Skyscraper became famous for another reason -- when it got scraped by Dorothy Kilgallen, then the doyenne of newspaper columnists. (If you don't know who she is, do find and read Lee Israel's stunning biography of her). Kilgallen went to a preview, and, weeks before the opening, printed that the show was a turkey. Was Stone rankled?

"It was bad," he admits, "but stuff like that is still happening today. Only now you've got Ward Morehouse (of the New York Post) doing it."

A musical that rivaled Skyscraper for the 1965-66 Best Musical Tony turned out to be Stone's next project: Sweet Charity, for which he wrote the screenplay.

"You don't want to -- or have to -- rewrite Neil (Simon, the original bookwriter), so what you do can be described by the three ugliest words in the English language: Open it up. I put in a scene in an employment office, one where Charity and Oscar go for their wedding license, and I enjoyed doing those. Doc's work is just too good and too funny. No one is going to do it any better."

Nevertheless, Stone and director-choreographer Bob Fosse had consternation on how to end the film. The stage show had Charity meet a Good Fairy, whom, she assumed, would make everything right -- except that the Fairy was a paid flak who was sporting a sandwich board that advertised a CBS special that night.

"Fosse was always looking for a different ending. In making a musical out of Fellini's film (The Nights of Cabiria) into a stage musical fable, the fairy godmother was a good idea. On stage, it's fanciful. But when you make something into film, that hardens it up. Bob even suggested an ending where she'd suddenly emerge from the Lincoln Center fountain. We went there at three in the morning, and out emerged Shirley MacLaine like a Venus. We shot it, cut it into the picture, but it was such a wrench with reality.

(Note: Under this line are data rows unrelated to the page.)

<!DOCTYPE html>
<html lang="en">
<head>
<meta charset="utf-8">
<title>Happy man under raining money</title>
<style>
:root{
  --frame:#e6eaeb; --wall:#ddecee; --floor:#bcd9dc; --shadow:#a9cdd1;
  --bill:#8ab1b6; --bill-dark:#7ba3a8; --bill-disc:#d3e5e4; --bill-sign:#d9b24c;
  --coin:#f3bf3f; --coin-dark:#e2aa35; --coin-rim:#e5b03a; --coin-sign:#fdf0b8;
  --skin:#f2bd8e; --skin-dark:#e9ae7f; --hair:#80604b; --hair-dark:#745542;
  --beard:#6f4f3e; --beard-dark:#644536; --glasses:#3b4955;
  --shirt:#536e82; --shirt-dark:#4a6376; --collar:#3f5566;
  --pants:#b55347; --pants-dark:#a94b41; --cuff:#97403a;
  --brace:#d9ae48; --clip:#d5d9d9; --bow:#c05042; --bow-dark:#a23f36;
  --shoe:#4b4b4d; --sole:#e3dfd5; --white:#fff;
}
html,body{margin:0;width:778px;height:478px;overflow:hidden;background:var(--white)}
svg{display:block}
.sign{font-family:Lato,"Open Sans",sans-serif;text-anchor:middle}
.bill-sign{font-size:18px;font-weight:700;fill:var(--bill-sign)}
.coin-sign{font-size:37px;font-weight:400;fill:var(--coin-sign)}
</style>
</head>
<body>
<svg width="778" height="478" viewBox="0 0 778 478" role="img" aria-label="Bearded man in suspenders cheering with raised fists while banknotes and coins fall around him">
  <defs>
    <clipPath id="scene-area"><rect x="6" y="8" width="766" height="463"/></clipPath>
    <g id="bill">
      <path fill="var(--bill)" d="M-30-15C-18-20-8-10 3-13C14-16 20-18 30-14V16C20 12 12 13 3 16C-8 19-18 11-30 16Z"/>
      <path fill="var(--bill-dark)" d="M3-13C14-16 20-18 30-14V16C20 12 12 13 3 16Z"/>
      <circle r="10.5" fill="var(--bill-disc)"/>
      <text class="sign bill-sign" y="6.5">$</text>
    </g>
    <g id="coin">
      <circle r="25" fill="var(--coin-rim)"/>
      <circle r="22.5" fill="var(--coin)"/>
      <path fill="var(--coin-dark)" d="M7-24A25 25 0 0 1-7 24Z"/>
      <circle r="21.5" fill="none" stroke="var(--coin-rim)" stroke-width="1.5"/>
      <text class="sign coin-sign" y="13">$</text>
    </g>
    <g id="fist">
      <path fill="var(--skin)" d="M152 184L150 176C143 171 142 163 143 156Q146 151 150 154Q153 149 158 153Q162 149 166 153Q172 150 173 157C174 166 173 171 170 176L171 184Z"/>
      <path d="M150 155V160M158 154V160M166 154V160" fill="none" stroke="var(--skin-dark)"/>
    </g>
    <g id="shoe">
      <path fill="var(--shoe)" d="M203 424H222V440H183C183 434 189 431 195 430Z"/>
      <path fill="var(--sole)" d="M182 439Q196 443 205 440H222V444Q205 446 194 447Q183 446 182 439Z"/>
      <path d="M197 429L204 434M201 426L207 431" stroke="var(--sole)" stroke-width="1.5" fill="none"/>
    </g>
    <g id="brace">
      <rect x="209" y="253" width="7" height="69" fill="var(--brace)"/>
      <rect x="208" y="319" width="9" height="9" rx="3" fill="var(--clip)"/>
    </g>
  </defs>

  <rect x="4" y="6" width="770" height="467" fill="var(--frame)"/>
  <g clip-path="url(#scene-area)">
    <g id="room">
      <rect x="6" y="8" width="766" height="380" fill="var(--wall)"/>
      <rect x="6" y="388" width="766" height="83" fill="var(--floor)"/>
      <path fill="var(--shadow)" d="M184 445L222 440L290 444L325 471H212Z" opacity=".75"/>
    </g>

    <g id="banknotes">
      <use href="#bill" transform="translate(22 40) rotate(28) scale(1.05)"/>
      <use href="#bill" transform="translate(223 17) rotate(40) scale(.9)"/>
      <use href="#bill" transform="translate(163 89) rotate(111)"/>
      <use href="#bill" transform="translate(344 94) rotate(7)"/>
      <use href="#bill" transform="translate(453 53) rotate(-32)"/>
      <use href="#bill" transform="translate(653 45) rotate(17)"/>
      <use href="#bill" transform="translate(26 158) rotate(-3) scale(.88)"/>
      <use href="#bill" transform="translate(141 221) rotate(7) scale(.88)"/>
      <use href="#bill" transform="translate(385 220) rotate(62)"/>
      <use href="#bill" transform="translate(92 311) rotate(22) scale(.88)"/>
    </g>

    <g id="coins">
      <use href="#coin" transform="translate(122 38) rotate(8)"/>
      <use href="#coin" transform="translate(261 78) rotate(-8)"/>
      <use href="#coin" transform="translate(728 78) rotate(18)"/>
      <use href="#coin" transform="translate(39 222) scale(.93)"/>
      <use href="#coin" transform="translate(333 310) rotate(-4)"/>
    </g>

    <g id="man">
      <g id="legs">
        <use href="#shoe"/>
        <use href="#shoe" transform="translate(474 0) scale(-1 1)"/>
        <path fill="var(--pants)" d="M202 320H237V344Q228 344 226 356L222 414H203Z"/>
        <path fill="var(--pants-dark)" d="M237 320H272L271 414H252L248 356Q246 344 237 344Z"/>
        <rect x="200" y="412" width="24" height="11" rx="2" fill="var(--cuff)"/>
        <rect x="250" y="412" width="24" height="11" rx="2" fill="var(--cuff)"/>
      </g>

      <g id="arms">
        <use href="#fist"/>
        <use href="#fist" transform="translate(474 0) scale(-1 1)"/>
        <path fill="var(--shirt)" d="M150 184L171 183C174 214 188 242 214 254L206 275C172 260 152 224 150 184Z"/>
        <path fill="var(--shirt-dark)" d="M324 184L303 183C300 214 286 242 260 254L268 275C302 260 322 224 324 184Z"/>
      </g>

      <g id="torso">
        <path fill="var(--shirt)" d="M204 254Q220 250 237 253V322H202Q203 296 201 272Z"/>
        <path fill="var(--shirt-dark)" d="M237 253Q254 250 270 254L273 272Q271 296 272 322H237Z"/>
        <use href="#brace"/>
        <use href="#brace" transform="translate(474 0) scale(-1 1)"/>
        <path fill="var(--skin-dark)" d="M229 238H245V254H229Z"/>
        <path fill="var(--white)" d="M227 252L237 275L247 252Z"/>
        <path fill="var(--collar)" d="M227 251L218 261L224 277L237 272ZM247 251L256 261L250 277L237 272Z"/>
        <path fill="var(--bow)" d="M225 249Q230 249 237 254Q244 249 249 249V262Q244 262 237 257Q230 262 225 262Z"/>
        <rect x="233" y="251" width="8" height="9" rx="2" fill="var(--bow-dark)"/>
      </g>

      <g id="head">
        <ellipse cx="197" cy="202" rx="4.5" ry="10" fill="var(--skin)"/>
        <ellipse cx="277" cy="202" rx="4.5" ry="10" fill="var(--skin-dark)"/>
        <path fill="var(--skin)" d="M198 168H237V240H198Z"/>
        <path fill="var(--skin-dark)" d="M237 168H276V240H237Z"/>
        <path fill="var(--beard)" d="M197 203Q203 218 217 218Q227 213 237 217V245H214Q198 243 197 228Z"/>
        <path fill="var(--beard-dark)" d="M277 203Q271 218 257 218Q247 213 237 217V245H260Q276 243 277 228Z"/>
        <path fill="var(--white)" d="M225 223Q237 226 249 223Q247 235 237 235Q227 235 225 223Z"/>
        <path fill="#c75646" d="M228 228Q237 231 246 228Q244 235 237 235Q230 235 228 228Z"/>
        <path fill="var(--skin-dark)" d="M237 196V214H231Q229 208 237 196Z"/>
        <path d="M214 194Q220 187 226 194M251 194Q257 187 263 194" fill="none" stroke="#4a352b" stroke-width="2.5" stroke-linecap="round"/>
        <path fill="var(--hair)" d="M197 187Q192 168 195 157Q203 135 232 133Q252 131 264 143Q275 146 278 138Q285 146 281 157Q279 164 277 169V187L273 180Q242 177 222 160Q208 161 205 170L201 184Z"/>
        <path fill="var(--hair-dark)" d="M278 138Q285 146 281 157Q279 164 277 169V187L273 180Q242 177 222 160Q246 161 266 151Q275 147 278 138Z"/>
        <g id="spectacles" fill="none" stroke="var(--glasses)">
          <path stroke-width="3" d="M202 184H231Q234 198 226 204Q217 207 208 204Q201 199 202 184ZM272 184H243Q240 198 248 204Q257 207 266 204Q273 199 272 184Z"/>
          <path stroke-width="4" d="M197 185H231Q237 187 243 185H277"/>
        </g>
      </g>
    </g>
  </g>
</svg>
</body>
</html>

"Then we tried one where the two of them got together" -- which was shown in some markets. "But the one we eventually used was where she ran into some flower children -- this was 1969, you see. It may seem old-fashioned today, but it worked well enough then."

When Stone did the movie of 1776, he tried opening up that one, too. "I took every opportunity to get out of that congressional chamber and get into the air." Those who know the first laser-disc of 1776 know that he even inserted a scene where a fire engine comes by the congress, and everyone rushes out to see it.

"But I found that the claustrophobic nature of the chamber was important to the property, just as it is in The Diary of Anne Frank. When they went into the attic and saw the skylight, all the tension seeped out of the picture."

As William Goldman said in "The Season," it's hard to be smart. But Stone has scored more than he's missed. He's appreciated for that, as that York Theatre tribute showed. Stanley Donen called him "the best bookwriter ever." Maury Yeston lauded him for "giving his ideas so generously. And though Scott Ellis admitted that Peter Stone "can be tough," how could he not be? After all, Peter means rock -- so what do you expect from a guy who's essentially Rock Stone?

-- Peter Filichia is the New Jersey drama critic for the Star-Ledger
You can e-mail him at Pfilichia@aol.com